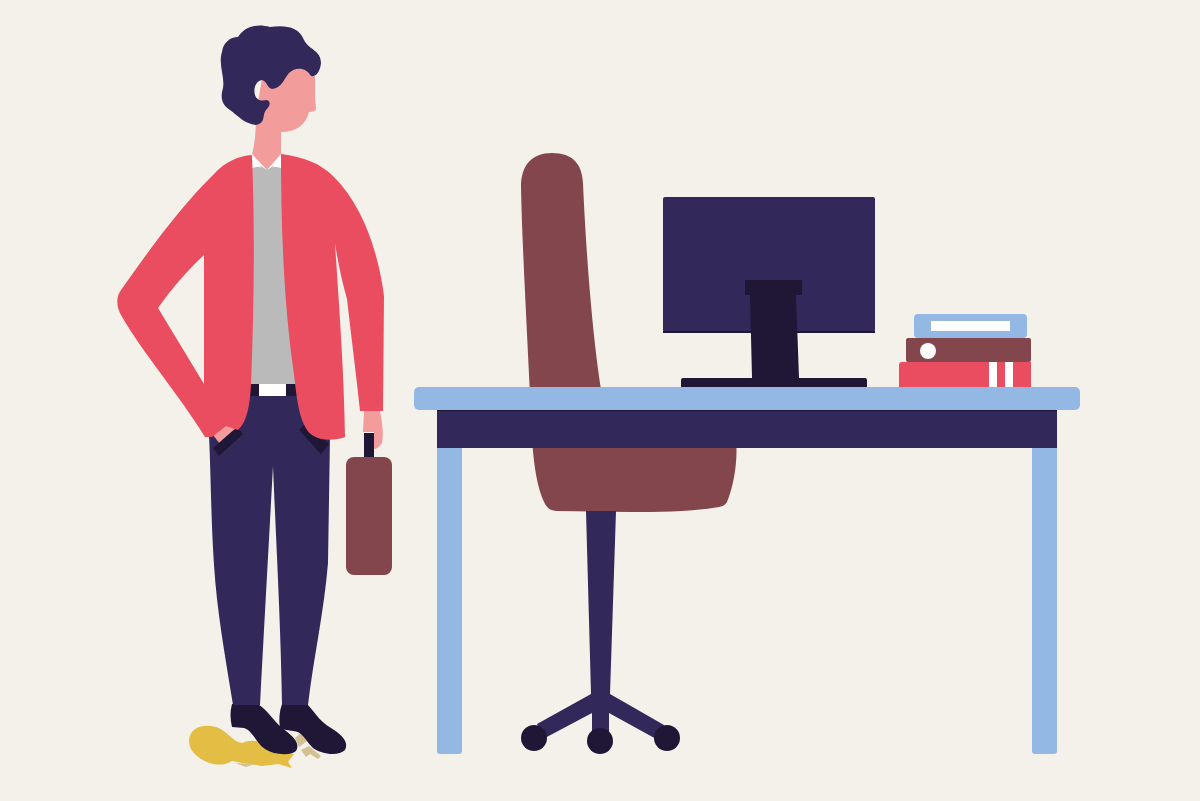
<!DOCTYPE html>
<html lang="en">
<head>
<meta charset="utf-8">
<title>Man with briefcase at an office desk</title>
<style>
:root {
  --paper: #f4f1ea;
  --navy: #32295a;
  --ink: #1f1735;
  --red: #ea4d5f;
  --skin: #f29c9c;
  --maroon: #83464d;
  --sky: #92b8e3;
  --grey: #bababa;
  --gold: #e4bd44;
  --sand: #d3c193;
  --white: #ffffff;
}
html, body { margin: 0; width: 1200px; height: 801px; overflow: hidden; background: var(--paper); }
svg { display: block; width: 1200px; height: 801px; }
.paper { fill: var(--paper); }
.navy { fill: var(--navy); }
.ink { fill: var(--ink); }
.red { fill: var(--red); }
.skin { fill: var(--skin); }
.maroon { fill: var(--maroon); }
.sky { fill: var(--sky); }
.grey { fill: var(--grey); }
.gold { fill: var(--gold); }
.sand { fill: var(--sand); }
.white { fill: var(--white); }
</style>
</head>
<body>
<svg viewBox="0 0 1200 801" role="img" aria-label="A man in a red jacket holding a briefcase stands beside a desk with a chair, monitor and books">
  <rect class="paper" width="1200" height="801"/>

  <g id="chair">
    <path class="maroon" d="M521 187C521 165 532 153 552 153C573 153 582 164 583 183C585 230 591 330 602 395H530C526 310 522 240 521 187Z"/>
    <path class="maroon" d="M532 440H736C738 460 734 485 727 502Q725 506 719 507C690 512 660 512 630 512L556 511Q549 511 545 504C537 488 534 466 532 440Z"/>
    <path class="navy" d="M586 511H616L610 694L664 725L658 740L609 713V736H592V713L543 739L537 724L591 694Z"/>
    <g id="casters" class="ink">
      <circle cx="534" cy="738" r="13"/>
      <circle cx="600" cy="741" r="13"/>
      <circle cx="667" cy="738" r="13"/>
    </g>
  </g>

  <g id="desk">
    <rect class="sky" x="437" y="440" width="25" height="314" rx="3"/>
    <rect class="sky" x="1032" y="440" width="25" height="314" rx="3"/>
    <rect class="navy" x="437" y="405" width="620" height="43"/>
    <rect class="ink" x="437" y="409" width="620" height="2"/>
    <rect class="sky" x="414" y="387" width="666" height="23" rx="5"/>
  </g>

  <g id="monitor">
    <rect class="navy" x="663" y="197" width="212" height="135" rx="2"/>
    <path class="ink" d="M663 331H875V333H663Z"/>
    <path class="ink" d="M745 280H802V295H796L799 378H865Q867 378 867 380V387H681V380Q681 378 683 378H752L750 295H745Z"/>
  </g>

  <g id="books">
    <path class="red" d="M902 362H1031V387H899V365Q899 362 902 362Z"/>
    <path class="white" d="M989 362H997V387H989ZM1005 362H1013V387H1005Z"/>
    <rect class="maroon" x="906" y="338" width="125" height="24" rx="2"/>
    <circle class="white" cx="928" cy="351" r="8"/>
    <rect class="sky" x="914" y="314" width="113" height="24" rx="4"/>
    <rect class="white" x="931" y="321" width="79" height="10"/>
  </g>

  <g id="floor-spill">
    <path class="gold" d="M189 740C190 728 202 723 216 727C228 731 231 741 242 743C254 737 269 744 280 752L294 754L288 762L292 768L278 764L262 766L242 763L232 761C222 768 206 764 197 756C191 751 189 746 189 740Z"/>
    <path class="sand" d="M295 738L303 731L307 741L299 747ZM301 750L309 746L321 756L318 759L310 754L306 757ZM235 763L255 764L246 767Z"/>
  </g>

  <g id="man">
    <g id="shoes" class="ink">
      <path d="M232 704H258C270 712 274 723 286 731C295 738 300 744 296 751C290 756 274 755 265 749C256 743 253 731 244 728L232 727Q229 715 232 704Z"/>
      <path d="M282 704H307C314 711 319 721 331 728C343 735 349 743 345 750C338 757 321 754 313 748C305 740 302 731 293 731L280 729Q278 715 282 704Z"/>
    </g>
    <path id="trousers" class="navy" d="M247 390H300L330 436L328 563C324 612 314 655 308 705H282C281 630 276 540 273 466C269 540 264 630 260 705H233C225 655 217 612 214 565C211 520 211 480 209 434Z"/>

    <g id="head">
      <path class="skin" d="M256 115L262 78L292 64L311 70L315 77V97L316 109Q315 112 309 112C306 125 296 132 281 132V160L267 172L251 158C255 145 256 130 256 115Z"/>
      <path class="navy" d="M222 52C223 43 230 37 238 37C244 27 256 23 270 27C284 25 299 26 304 40C309 50 321 50 321 63C320 72 316 77 311 76C307 68 296 66 289 73C283 80 282 88 272 89C267 88 267 81 262 80C256 81 253 88 255 95C257 101 262 101 267 100C272 102 269 107 266 110C262 115 266 123 256 125C245 124 238 116 230 110C222 105 220 98 223 88C225 77 218 64 222 52Z"/>
    </g>

    <g id="shirt">
      <path class="grey" d="M250 166L267 168L283 166L302 386H250Z"/>
      <path class="white" d="M252 154L267 170L281 154V168L273 166L267 170L261 166L252 168Z"/>
    </g>
    <g id="belt">
      <rect class="ink" x="248" y="384" width="52" height="12"/>
      <rect class="white" x="259" y="384" width="27" height="12"/>
    </g>

    <g id="pockets">
      <path class="ink" d="M299 430L307 422L329 444L321 454Z"/>
      <path class="skin" d="M213 435L227 424L236 429L230 439L220 444Z"/>
      <path class="ink" d="M213 448L237 427L243 434L219 456Z"/>
    </g>

    <g id="jacket" class="red">
      <path d="M252 155C238 156 225 162 214 174C180 207 150 249 121 290C116 297 116 306 121 315C142 352 180 396 205 437L212 437L226 426L238 430C247 422 250 405 251 384C254 310 255 230 252 155ZM204 255V384L158 308C172 288 187 271 204 255Z"/>
      <path d="M281 154C304 157 320 163 334 177C362 205 378 250 384 296L383 411H360C356 373 351 335 347 299C342 281 338 263 335 243C339 306 344 370 345 437C335 441 321 441 312 435C300 426 297 402 294 374C284 306 281 230 281 154Z"/>
    </g>

    <g id="briefcase">
      <path class="skin" d="M364 411H380C382 422 384 432 382 443Q378 449 374 449V432H363Z"/>
      <rect class="ink" x="364" y="433" width="10" height="26"/>
      <rect class="maroon" x="346" y="457" width="46" height="118" rx="8"/>
    </g>
  </g>
</svg>
</body>
</html>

Work to be completed => Write out the data above exactly, minus any images.

Exercise response =>
<!DOCTYPE html>
<html lang="en">
<head>
<meta charset="utf-8">
<title>Man with briefcase at an office desk</title>
<style>
:root {
  --paper: #f4f1ea;
  --navy: #32295a;
  --ink: #1f1735;
  --red: #ea4d5f;
  --skin: #f29c9c;
  --maroon: #83464d;
  --sky: #92b8e3;
  --grey: #bababa;
  --gold: #e4bd44;
  --sand: #d3c193;
  --white: #ffffff;
}
html, body { margin: 0; width: 1200px; height: 801px; overflow: hidden; background: var(--paper); }
svg { display: block; width: 1200px; height: 801px; }
.paper { fill: var(--paper); }
.navy { fill: var(--navy); }
.ink { fill: var(--ink); }
.red { fill: var(--red); }
.skin { fill: var(--skin); }
.maroon { fill: var(--maroon); }
.sky { fill: var(--sky); }
.grey { fill: var(--grey); }
.gold { fill: var(--gold); }
.sand { fill: var(--sand); }
.white { fill: var(--white); }
</style>
</head>
<body>
<svg viewBox="0 0 1200 801" role="img" aria-label="A man in a red jacket holding a briefcase stands beside a desk with a chair, monitor and books">
  <rect class="paper" width="1200" height="801"/>

  <g id="chair">
    <path class="maroon" d="M521 187C521 165 532 153 552 153C573 153 582 164 583 183C585 230 591 330 602 395H530C526 310 522 240 521 187Z"/>
    <path class="maroon" d="M532 440H736C738 460 734 485 727 502Q725 506 719 507C690 512 660 512 630 512L556 511Q549 511 545 504C537 488 534 466 532 440Z"/>
    <path class="navy" d="M586 511H616L610 694L664 725L658 740L609 713V736H592V713L543 739L537 724L591 694Z"/>
    <g id="casters" class="ink">
      <circle cx="534" cy="738" r="13"/>
      <circle cx="600" cy="741" r="13"/>
      <circle cx="667" cy="738" r="13"/>
    </g>
  </g>

  <g id="desk">
    <rect class="sky" x="437" y="440" width="25" height="314" rx="3"/>
    <rect class="sky" x="1032" y="440" width="25" height="314" rx="3"/>
    <rect class="navy" x="437" y="405" width="620" height="43"/>
    <rect class="ink" x="437" y="409" width="620" height="2"/>
    <rect class="sky" x="414" y="387" width="666" height="23" rx="5"/>
  </g>

  <g id="monitor">
    <rect class="navy" x="663" y="197" width="212" height="135" rx="2"/>
    <path class="ink" d="M663 331H875V333H663Z"/>
    <path class="ink" d="M745 280H802V295H796L799 378H865Q867 378 867 380V387H681V380Q681 378 683 378H752L750 295H745Z"/>
  </g>

  <g id="books">
    <path class="red" d="M902 362H1031V387H899V365Q899 362 902 362Z"/>
    <path class="white" d="M989 362H997V387H989ZM1005 362H1013V387H1005Z"/>
    <rect class="maroon" x="906" y="338" width="125" height="24" rx="2"/>
    <circle class="white" cx="928" cy="351" r="8"/>
    <rect class="sky" x="914" y="314" width="113" height="24" rx="4"/>
    <rect class="white" x="931" y="321" width="79" height="10"/>
  </g>

  <g id="floor-spill">
    <path class="gold" d="M189 740C190 728 202 723 216 727C228 731 231 741 242 743C254 737 269 744 280 752L294 754L288 762L292 768L278 764L262 766L242 763L232 761C222 768 206 764 197 756C191 751 189 746 189 740Z"/>
    <path class="sand" d="M295 738L303 731L307 741L299 747ZM301 750L309 746L321 756L318 759L310 754L306 757ZM235 763L255 764L246 767Z"/>
  </g>

  <g id="man">
    <g id="shoes" class="ink">
      <path d="M232 704H258C270 712 274 723 286 731C295 738 300 744 296 751C290 756 274 755 265 749C256 743 253 731 244 728L232 727Q229 715 232 704Z"/>
      <path d="M282 704H307C314 711 319 721 331 728C343 735 349 743 345 750C338 757 321 754 313 748C305 740 302 731 293 731L280 729Q278 715 282 704Z"/>
    </g>
    <path id="trousers" class="navy" d="M247 390H300L330 436L328 563C324 612 314 655 308 705H282C281 630 276 540 273 466C269 540 264 630 260 705H233C225 655 217 612 214 565C211 520 211 480 209 434Z"/>

    <g id="head">
      <path class="skin" d="M256 115L262 78L292 64L311 70L315 77V97L316 109Q315 112 309 112C306 125 296 132 281 132V160L267 172L251 158C255 145 256 130 256 115Z"/>
      <path class="navy" d="M222 52C223 43 230 37 238 37C244 27 256 23 270 27C284 25 299 26 304 40C309 50 321 50 321 63C320 72 316 77 311 76C307 68 296 66 289 73C283 80 282 88 272 89C267 88 267 81 262 80C256 81 253 88 255 95C257 101 262 101 267 100C272 102 269 107 266 110C262 115 266 123 256 125C245 124 238 116 230 110C222 105 220 98 223 88C225 77 218 64 222 52Z"/>
    </g>

    <g id="shirt">
      <path class="grey" d="M250 166L267 168L283 166L302 386H250Z"/>
      <path class="white" d="M252 154L267 170L281 154V168L273 166L267 170L261 166L252 168Z"/>
    </g>
    <g id="belt">
      <rect class="ink" x="248" y="384" width="52" height="12"/>
      <rect class="white" x="259" y="384" width="27" height="12"/>
    </g>

    <g id="pockets">
      <path class="ink" d="M299 430L307 422L329 444L321 454Z"/>
      <path class="skin" d="M213 435L227 424L236 429L230 439L220 444Z"/>
      <path class="ink" d="M213 448L237 427L243 434L219 456Z"/>
    </g>

    <g id="jacket" class="red">
      <path d="M252 155C238 156 225 162 214 174C180 207 150 249 121 290C116 297 116 306 121 315C142 352 180 396 205 437L212 437L226 426L238 430C247 422 250 405 251 384C254 310 255 230 252 155ZM204 255V384L158 308C172 288 187 271 204 255Z"/>
      <path d="M281 154C304 157 320 163 334 177C362 205 378 250 384 296L383 411H360C356 373 351 335 347 299C342 281 338 263 335 243C339 306 344 370 345 437C335 441 321 441 312 435C300 426 297 402 294 374C284 306 281 230 281 154Z"/>
    </g>

    <g id="briefcase">
      <path class="skin" d="M364 411H380C382 422 384 432 382 443Q378 449 374 449V432H363Z"/>
      <rect class="ink" x="364" y="433" width="10" height="26"/>
      <rect class="maroon" x="346" y="457" width="46" height="118" rx="8"/>
    </g>
  </g>
</svg>
</body>
</html>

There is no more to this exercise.